257,000 people have died from the coronavirus in America. But as the holiday season approaches, many are left to make a tough decision—to risk the virus or to eat turkey alone.

Jordan D. Brown, Features Editor

As the number of coronavirus cases continues to surge throughout the country, many people are preparing to celebrate Thanksgiving without their loved ones. But for Stanley Nwakamma, Morgan State’s student regent, this year will be his fourth holiday season without his family. 

Nwakamma, a Nigerian native, said although he’s been without his family since 2017, this Thanksgiving will be the most challenging for him.

“I miss them and wish I could be home,” he said. “But with this Thanksgiving, with the whole restrictions and all of that, it’s even harder because you can’t go to friends’ houses or relatives,” said Nwakamma, a senior electrical and computer engineering major.

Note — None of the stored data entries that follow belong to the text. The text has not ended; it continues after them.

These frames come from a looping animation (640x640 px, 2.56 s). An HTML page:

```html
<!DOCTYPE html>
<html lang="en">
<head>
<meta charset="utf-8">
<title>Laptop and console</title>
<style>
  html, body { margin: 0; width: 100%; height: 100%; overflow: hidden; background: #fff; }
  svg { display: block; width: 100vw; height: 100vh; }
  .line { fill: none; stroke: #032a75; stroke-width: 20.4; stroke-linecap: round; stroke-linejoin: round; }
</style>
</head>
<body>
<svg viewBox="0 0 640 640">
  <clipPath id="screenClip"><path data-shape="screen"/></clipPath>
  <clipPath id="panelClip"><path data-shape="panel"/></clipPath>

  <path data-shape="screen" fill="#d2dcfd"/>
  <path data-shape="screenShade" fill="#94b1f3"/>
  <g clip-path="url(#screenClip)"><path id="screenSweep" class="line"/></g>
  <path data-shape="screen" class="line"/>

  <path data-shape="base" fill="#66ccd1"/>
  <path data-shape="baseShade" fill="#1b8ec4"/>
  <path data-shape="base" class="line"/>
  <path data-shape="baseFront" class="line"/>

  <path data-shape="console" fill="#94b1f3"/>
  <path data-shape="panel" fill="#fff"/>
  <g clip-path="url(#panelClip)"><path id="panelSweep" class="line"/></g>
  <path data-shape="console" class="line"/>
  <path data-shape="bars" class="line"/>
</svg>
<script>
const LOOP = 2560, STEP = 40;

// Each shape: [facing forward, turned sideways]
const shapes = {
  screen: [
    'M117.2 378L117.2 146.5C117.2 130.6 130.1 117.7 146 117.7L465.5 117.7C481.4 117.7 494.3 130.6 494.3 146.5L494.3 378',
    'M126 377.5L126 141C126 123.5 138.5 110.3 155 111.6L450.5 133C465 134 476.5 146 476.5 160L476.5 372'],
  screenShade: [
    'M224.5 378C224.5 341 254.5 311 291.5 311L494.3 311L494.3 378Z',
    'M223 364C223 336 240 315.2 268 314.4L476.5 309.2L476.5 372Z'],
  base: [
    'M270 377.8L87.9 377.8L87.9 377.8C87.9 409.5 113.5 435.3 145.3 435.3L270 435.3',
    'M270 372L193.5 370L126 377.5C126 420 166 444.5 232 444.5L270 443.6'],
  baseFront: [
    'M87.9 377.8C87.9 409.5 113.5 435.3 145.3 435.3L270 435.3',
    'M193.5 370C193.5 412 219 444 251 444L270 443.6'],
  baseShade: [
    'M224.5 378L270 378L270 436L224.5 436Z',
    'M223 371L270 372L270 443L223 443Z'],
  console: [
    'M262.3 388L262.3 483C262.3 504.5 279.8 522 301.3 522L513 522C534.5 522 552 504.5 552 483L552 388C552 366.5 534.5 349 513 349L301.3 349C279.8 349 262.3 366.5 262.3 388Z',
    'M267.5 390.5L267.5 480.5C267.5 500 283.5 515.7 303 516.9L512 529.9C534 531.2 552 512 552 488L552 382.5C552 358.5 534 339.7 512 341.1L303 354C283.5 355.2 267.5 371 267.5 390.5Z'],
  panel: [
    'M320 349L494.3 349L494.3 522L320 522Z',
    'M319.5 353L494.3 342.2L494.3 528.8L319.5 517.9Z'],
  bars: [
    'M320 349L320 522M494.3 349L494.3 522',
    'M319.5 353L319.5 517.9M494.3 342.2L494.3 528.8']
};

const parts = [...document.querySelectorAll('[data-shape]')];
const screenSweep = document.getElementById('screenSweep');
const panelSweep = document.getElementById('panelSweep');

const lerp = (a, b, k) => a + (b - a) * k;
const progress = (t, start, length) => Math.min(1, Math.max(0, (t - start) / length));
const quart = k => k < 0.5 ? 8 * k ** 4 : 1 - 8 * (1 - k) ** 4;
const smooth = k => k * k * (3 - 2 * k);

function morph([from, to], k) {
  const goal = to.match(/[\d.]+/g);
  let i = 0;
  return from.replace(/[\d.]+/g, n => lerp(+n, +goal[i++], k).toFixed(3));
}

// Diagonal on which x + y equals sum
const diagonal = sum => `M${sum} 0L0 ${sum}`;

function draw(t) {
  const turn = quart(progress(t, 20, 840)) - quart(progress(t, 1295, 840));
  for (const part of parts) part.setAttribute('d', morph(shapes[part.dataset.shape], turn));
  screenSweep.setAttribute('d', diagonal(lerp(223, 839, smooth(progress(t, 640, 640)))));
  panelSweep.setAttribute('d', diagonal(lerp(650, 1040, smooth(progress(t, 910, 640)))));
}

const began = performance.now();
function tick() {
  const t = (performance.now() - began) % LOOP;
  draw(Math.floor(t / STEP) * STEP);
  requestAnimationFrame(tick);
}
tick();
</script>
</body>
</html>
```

The Centers for Disease Control and Prevention (CDC) has advised people not to host large gatherings or travel for the holiday. So although Morgan is allowing on-campus residents to travel for the holiday break, the administration is encouraging those who leave campus to not return for the remainder of the semester.

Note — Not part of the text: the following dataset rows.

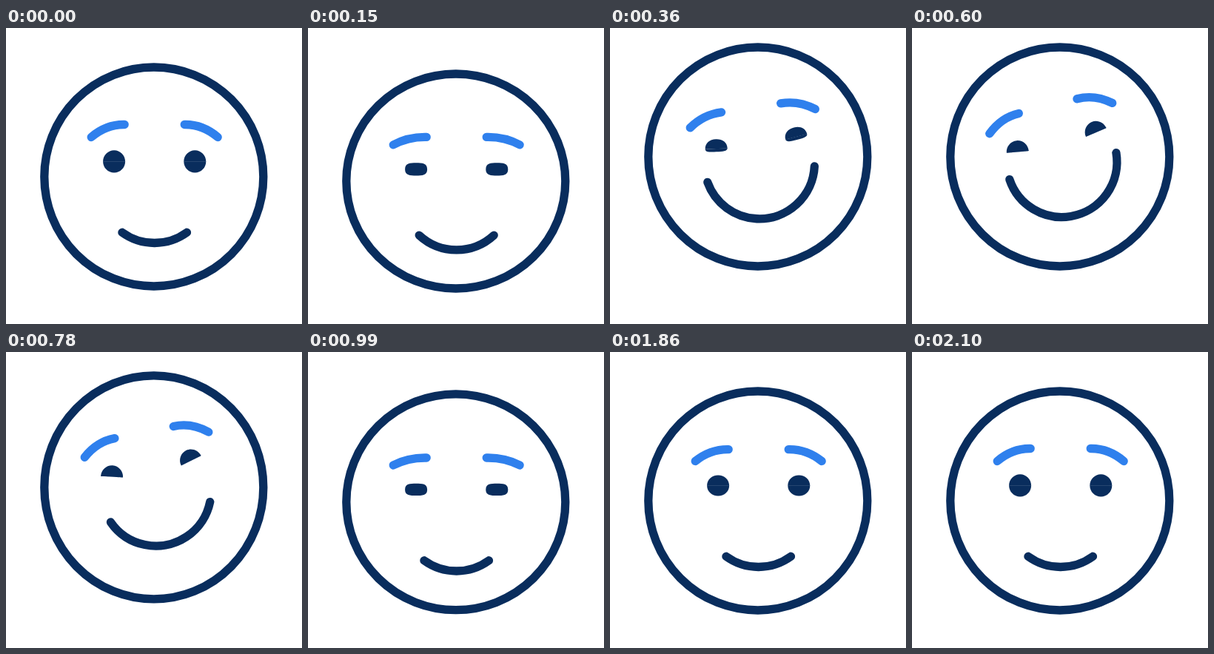
Write an HTML page with a canvas that moves like this. It is 400x400 px and loops after 3150 ms.

```html
<!DOCTYPE html>
<html lang="en">
<head>
<meta charset="utf-8">
<title>Smiling face</title>
<style>
  html, body { margin: 0; width: 100%; height: 100%; overflow: hidden; background: #fff; }
  canvas { display: block; width: 100vmin; height: 100vmin; }
</style>
</head>
<body>
<canvas id="stage" width="400" height="400"></canvas>
<script>
const ctx = document.getElementById('stage').getContext('2d');
const NAVY = '#092d5d', BLUE = '#2f80ed';
const STEP = 30, FRAMES = 105;
const HOME = 201, HOP = 27, DIP = 11;

const rad = deg => deg * Math.PI / 180;

// Eased rise from 0 to 1 between frames a and b.
function ramp(f, a, b) {
  const u = Math.min(1, Math.max(0, (f - a) / (b - a)));
  return u * u * (3 - 2 * u);
}
const hold = (f, a, b, c, d) => ramp(f, a, b) - ramp(f, c, d);
const bump = (f, a, b, c) => hold(f, a, b, b, c);

// Crouch, jump, stay up, land in a crouch and settle.
function height(f) {
  const hop = hold(f, 5, 13, 24.5, 31);
  const dip = bump(f, 0, 4, 11) + bump(f, 27, 31, 35);
  return HOME - HOP * hop + DIP * dip - 1.5 * bump(f, 35, 37.5, 41);
}

// The outline runs slightly ahead of the face, and stretches or squashes.
function outline(f) {
  const lead = 2 * ramp(f, 0, 8) - ramp(f, 12, 20);
  const stretch = 9 * bump(f, 4, 8, 12) + 6 * bump(f, 24, 26, 29);
  const squash = 10 * (bump(f, 0, 4, 7) + bump(f, 28, 30.5, 35));
  return { y: height(f + lead), ry: 148 + (stretch - squash) / 2 };
}

function expression(f) {
  const shut = hold(f, 0, 6, 9, 14) + hold(f, 26, 31, 34, 40) + hold(f, 61, 65, 66, 70);
  const grin = hold(f, 9, 14, 26, 31);
  const lid = 15 - 7 * shut;
  return {
    lidTop: lid,
    lidBottom: lid * (1 - grin),
    slant: grin * (9 + 6 * ramp(f, 20, 26)),
    frown: 7 * shut,
    smile: hold(f, 2, 15, 21, 33),
    tilt: 14 * hold(f, 8, 15, 23.8, 32)
  };
}

function stroke(color, trace) {
  ctx.beginPath();
  trace();
  ctx.strokeStyle = color;
  ctx.stroke();
}

// Half an eye: a half circle of radius 15 flattened to height h.
function eyeHalf(dir, h) {
  const k = 8.28, side = Math.min(k, h) * dir, y = h * dir;
  ctx.moveTo(-15, 0);
  ctx.bezierCurveTo(-15, side, -k, y, 0, y);
  ctx.bezierCurveTo(k, y, 15, side, 15, 0);
}

function drawSide(side, p) {
  ctx.save();
  ctx.scale(side, 1);
  stroke(BLUE, () => {
    ctx.moveTo(85.5, -53.5);
    ctx.quadraticCurveTo(65, -71 + p.frown, 40.5, -70.5 + p.frown);
  });
  ctx.translate(54.6, -20.5);
  ctx.rotate(-rad(p.slant));
  ctx.fillStyle = NAVY;
  ctx.beginPath();
  eyeHalf(-1, p.lidTop + 0.2);
  ctx.rect(-15, -0.2, 30, 0.4);
  ctx.fill();
  ctx.beginPath();
  eyeHalf(1, p.lidBottom);
  ctx.fill();
  ctx.restore();
}

function draw(f) {
  const ring = outline(f), p = expression(f);

  ctx.fillStyle = '#fff';
  ctx.fillRect(0, 0, 400, 400);
  ctx.lineWidth = 11.3;
  ctx.lineCap = 'round';
  stroke(NAVY, () => ctx.ellipse(199.8, ring.y, 148, ring.ry, 0, 0, 2 * Math.PI));

  ctx.save();
  ctx.translate(200.7, height(f));
  ctx.rotate(-rad(p.tilt));
  drawSide(-1, p);
  drawSide(1, p);
  const half = rad(36 + 49.5 * p.smile);
  stroke(NAVY, () => ctx.arc(0, 15 - 7.8 * p.smile, 74.5, Math.PI / 2 - half, Math.PI / 2 + half));
  ctx.restore();
}

const start = performance.now();
function tick() {
  draw(Math.floor((performance.now() - start) / STEP) % FRAMES);
  requestAnimationFrame(tick);
}
tick();
</script>
</body>
</html>
```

With approximately three weeks left in the fall semester, Kevin Banks, the vice president of student affairs, said students who travel home for Thanksgiving must quarantine for 14 days upon their return and schedule a COVID-19 testing date to assure they do not have the virus when they return to campus.

“We’re encouraging them if they go home, they should stay home,” Banks said. “Take everything they can to stay home so that they can be in quarantine mode for the Christmas holidays.”

In an effort to cater to the students who will be residing on campus during the holiday break, SodexoMagic, Morgan’s food vendor, plans to serve a Thanksgiving meal for students on Thursday.

SodexoMagic General Manager Mitchell Oliver said he understands this holiday season will be out of the ordinary for many and as a result, he’s made an effort to make Thanksgiving as normal as possible. 

“Thanksgiving is Thanksgiving,” Oliver said. “It wouldn’t be Thanksgiving if you didn’t have the traditional turkey, but we’re going to modify it just a bit.”

On Thursday, students will have the option to order brunch and dinner consisting of roast turkey, pineapple glazed ham, macaroni and cheese, collard greens and several types of flavored pie.

With the rise in COVID-19 cases, students are not allowed to dine in the Rawlings Dining Hall. But they will be able to pick up brunch to-go between 10 a.m. to 12 p.m. and dinner to-go between 2 p.m. to 4 p.m.

Although Nwakamma will miss his family this year, he said he appreciates the university’s effort to accommodate the students on campus that are unable to travel for the holiday and give them a taste of the holiday.

 “All of the people on campus right now are people that have extenuating circumstances who don’t have a place to go or they don’t have housing security or food security—so that’s why they’re on campus,” Nwakamma said.  “So, for Morgan to have a plan to have a Thanksgiving meal for them, it’s very good.”

For the last three years, Nwakamma has celebrated Thanksgiving with his friends and family that reside in the United States. This year, he plans on spending his holiday with a small group of friends he met at Morgan.

“We’re going to have a Thanksgiving dinner and we’re all keeping it within the circle with no outside invitation,” he said.